Well, that’s true, to a certain extent. But, they can be a great tool as well.
Using a Point and Shoot Camera – Good Results Fast
Now, I’m not going to tell you that you can take better photos using a point and shoot camera than you can with a DSLR. But, I’m not going to tell you that you can’t take good photos using a point and shoot camera either.
If a point and shoot has an aperture priority, shutter priority, or a manual shooting mode, you will have some pretty good control over what the photo will look like. But, even if it doesn’t have custom shooting modes, you can still get favorable results. After all, there are groups of photographers that pride themselves on getting great photos using only their cell phone cameras.
There are a couple of ways that using a point and shoot camera has an advantage over a DSLR. Size and weight. You can carry a point and shoot in your pocket. You can very easily and quickly frame up you shot, take the shot, and slide the camera back in your pocket.

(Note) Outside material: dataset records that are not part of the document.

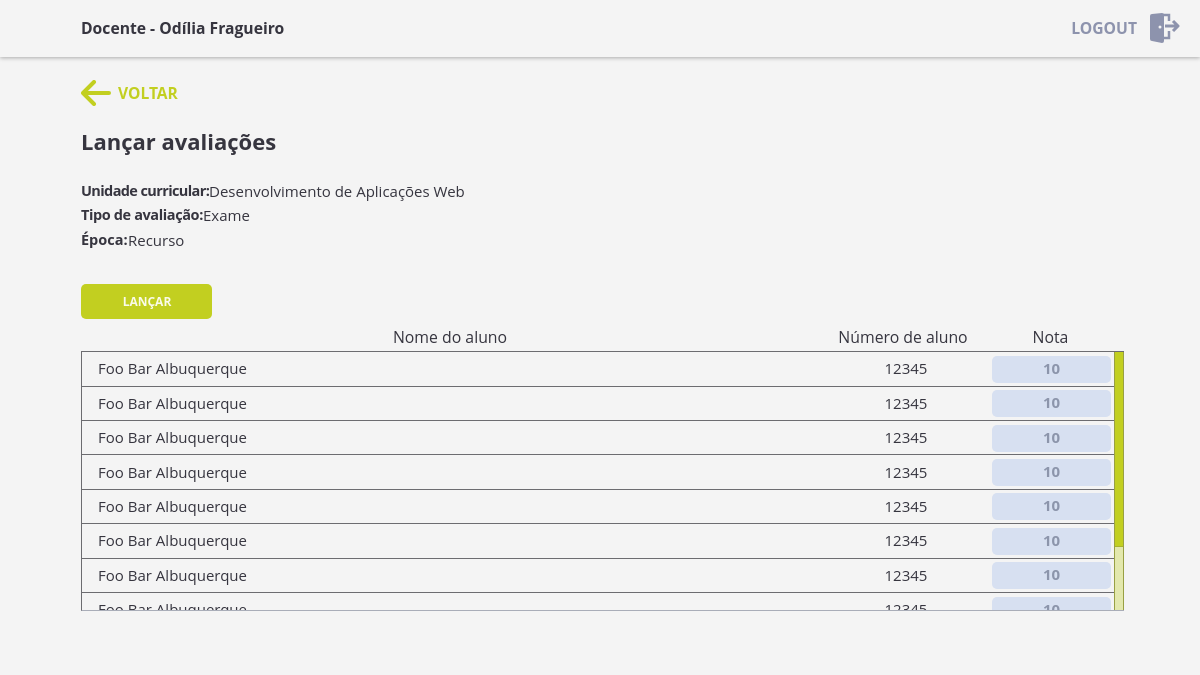
<!DOCTYPE html>
<html lang="pt">
<head>
<meta charset="utf-8">
<title>Lançar avaliações</title>
<style>
:root {
  --page: #f4f4f4;
  --ink: #36353f;
  --muted: #8d93ad;
  --lime: #c2cf20;
  --lime-soft: #e3e8ad;
  --field: #d7e0f1;
  --field-ink: #8c95ab;
  --line: #6c6c70;
}
* { box-sizing: border-box; margin: 0; padding: 0; }
html, body { width: 1200px; height: 675px; overflow: hidden; }
body {
  background: var(--page);
  color: var(--ink);
  font: 15px/24px "Open Sans", "Noto Sans", sans-serif;
  white-space: nowrap;
}
a { color: inherit; text-decoration: none; }
svg { display: block; }
.topbar {
  display: flex;
  align-items: center;
  justify-content: space-between;
  height: 57px;
  padding: 0 20px 2px 81px;
  box-shadow: 0 1px 4px rgba(0, 0, 0, .3);
  font-size: 15.7px;
  font-weight: 700;
}
.logout { display: flex; align-items: center; gap: 12px; color: var(--muted); }
main { padding: 23px 76px 0 81px; }
.back {
  display: flex;
  align-items: center;
  gap: 7px;
  width: 98px;
  height: 26px;
  color: var(--lime);
  font-size: 15.6px;
  font-weight: 700;
}
.back span { padding-bottom: 1px; }
h1 { margin-top: 20px; font-size: 22px; line-height: 30px; }
.details { margin-top: 23px; }
.details div { display: flex; height: 24.4px; line-height: 24.4px; }
.details dt { font-size: 14.5px; font-weight: 700; }
.unit dt { width: 128px; letter-spacing: -.61px; }
.kind dt { width: 122px; letter-spacing: -.39px; }
.season dt { width: 47px; }
.submit {
  display: flex;
  align-items: center;
  justify-content: center;
  width: 131px;
  height: 35px;
  margin-top: 32px;
  padding-left: 1px;
  border-radius: 5px;
  background: var(--lime);
  color: #fafbe9;
  font-size: 12px;
  font-weight: 700;
}
.columns, .row { display: grid; align-items: center; text-align: center; }
.columns {
  grid-template-columns: 738px 168px 127px;
  height: 32px;
  padding-top: 4px;
  font-size: 15.8px;
}
.list {
  display: flex;
  width: 1043px;
  height: 260px;
  overflow: hidden;
  border: 1px solid var(--line);
  border-bottom-color: #a9adb8;
  border-right: 0;
}
.rows { flex: 1; }
.row {
  grid-template-columns: 1fr 172px 119px;
  height: 34.4px;
  padding: 0 3px 0 16px;
  border-bottom: 1px solid var(--line);
}
.row span { padding-bottom: 1px; }
.row .name { text-align: left; }
.row .grade {
  height: 27px;
  padding: 0;
  margin-top: 1px;
  line-height: 25px;
  border-radius: 5px;
  background: var(--field);
  color: var(--field-ink);
  font-weight: 700;
}
.scroll { width: 10px; border: 1px solid #98a043; border-width: 0 1px; background: var(--lime-soft); }
.thumb { height: 195px; background: var(--lime); border-bottom: 1px solid #a8b32c; }
</style>
</head>
<body>
<header class="topbar">
  <p>Docente - Odília Fragueiro</p>
  <a class="logout" href="#">LOGOUT
    <svg width="31" height="30" viewBox="0 0 31 30" aria-hidden="true">
      <path d="M3 1L13 0Q15 0 15 2V28Q15 30 13 30L3 28Q1 28 1 26V3Q1 1 3 1Z" fill="currentColor"/>
      <path d="M14 2H20V8M20 18V25H14" fill="none" stroke="currentColor" stroke-width="2.5"/>
      <path d="M16 13H28M24 8L29 13L24 18" fill="none" stroke="currentColor" stroke-width="3" stroke-linejoin="round"/>
      <circle cx="11" cy="14" r="1.5" fill="#f4f4f4"/>
    </svg>
  </a>
</header>
<main>
  <a class="back" href="#">
    <svg width="30" height="26" viewBox="0 0 30 26" aria-hidden="true">
      <path d="M28 13H3M13 2L2 13L13 24" fill="none" stroke="currentColor" stroke-width="4" stroke-linecap="round" stroke-linejoin="round"/>
    </svg>
    <span>VOLTAR</span>
  </a>
  <h1>Lançar avaliações</h1>
  <dl class="details">
    <div class="unit"><dt>Unidade curricular:</dt><dd>Desenvolvimento de Aplicações Web</dd></div>
    <div class="kind"><dt>Tipo de avaliação:</dt><dd>Exame</dd></div>
    <div class="season"><dt>Época:</dt><dd>Recurso</dd></div>
  </dl>
  <a class="submit" href="#">LANÇAR</a>
  <div class="columns"><span>Nome do aluno</span><span>Número de aluno</span><span>Nota</span></div>
  <div class="list">
    <div class="rows">
      <div class="row"><span class="name">Foo Bar Albuquerque</span><span>12345</span><span class="grade">10</span></div>
      <div class="row"><span class="name">Foo Bar Albuquerque</span><span>12345</span><span class="grade">10</span></div>
      <div class="row"><span class="name">Foo Bar Albuquerque</span><span>12345</span><span class="grade">10</span></div>
      <div class="row"><span class="name">Foo Bar Albuquerque</span><span>12345</span><span class="grade">10</span></div>
      <div class="row"><span class="name">Foo Bar Albuquerque</span><span>12345</span><span class="grade">10</span></div>
      <div class="row"><span class="name">Foo Bar Albuquerque</span><span>12345</span><span class="grade">10</span></div>
      <div class="row"><span class="name">Foo Bar Albuquerque</span><span>12345</span><span class="grade">10</span></div>
      <div class="row"><span class="name">Foo Bar Albuquerque</span><span>12345</span><span class="grade">10</span></div>
    </div>
    <div class="scroll"><div class="thumb"></div></div>
  </div>
</main>
</body>
</html>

Using a Point and Shoot Camera – Sketchbook
One very creative technique to use when using a point and shoot camera is to use it as a sketchbook. What do I mean?
Well, as mentioned above, it’s much easier to carry a small point and shoot camera with you. Let’s say you see something that you think would make a great photograph. But, for whatever reason, you don’t have your DSLR with you. Take the photo with the point and shoot. This photo will be your sketch. Use it as a record of the subject or place you shot the photo of. It’s a reference. You can then plan on going back and shooting the photo with your DSLR.
Using a point and shoot camera in this way actually frees us up. Sometimes, we can become weighed down with all of the things our DSLR will do. When using a point and shoot camera, you just….well….point and shoot! Don’t worry about the exposure. Just set the camera to the auto mode and shoot.
You can then go through the shots you got with it, and plan which ones you want to go back to shoot with your DSLR. Try to look at your point and shoot shots as rough sketches to be fine tuned with your DSLR later. That’s why I call this technique a point and shoot sketchbook.
Take shots of the area surrounding where you want to shoot. Take several shots, framing your subject a little different each time. This is a very good technique to use, especially if you don’t have a lot of time. You can then go home and study the shots you took with your point and shoot camera. Decide which compositions you like best. Decide what lens you’ll want to use. What angles gave you the best shots? What would be the best time to return to get the shot you want? You can make these decisions based on the point and shoot photos you took. Then, you can return with your DSLR and get the shots you want.
So, grab your point and shoot, or your cell phone for that matter. Find interesting angles. Experiment. Remember, you’re just taking sketches.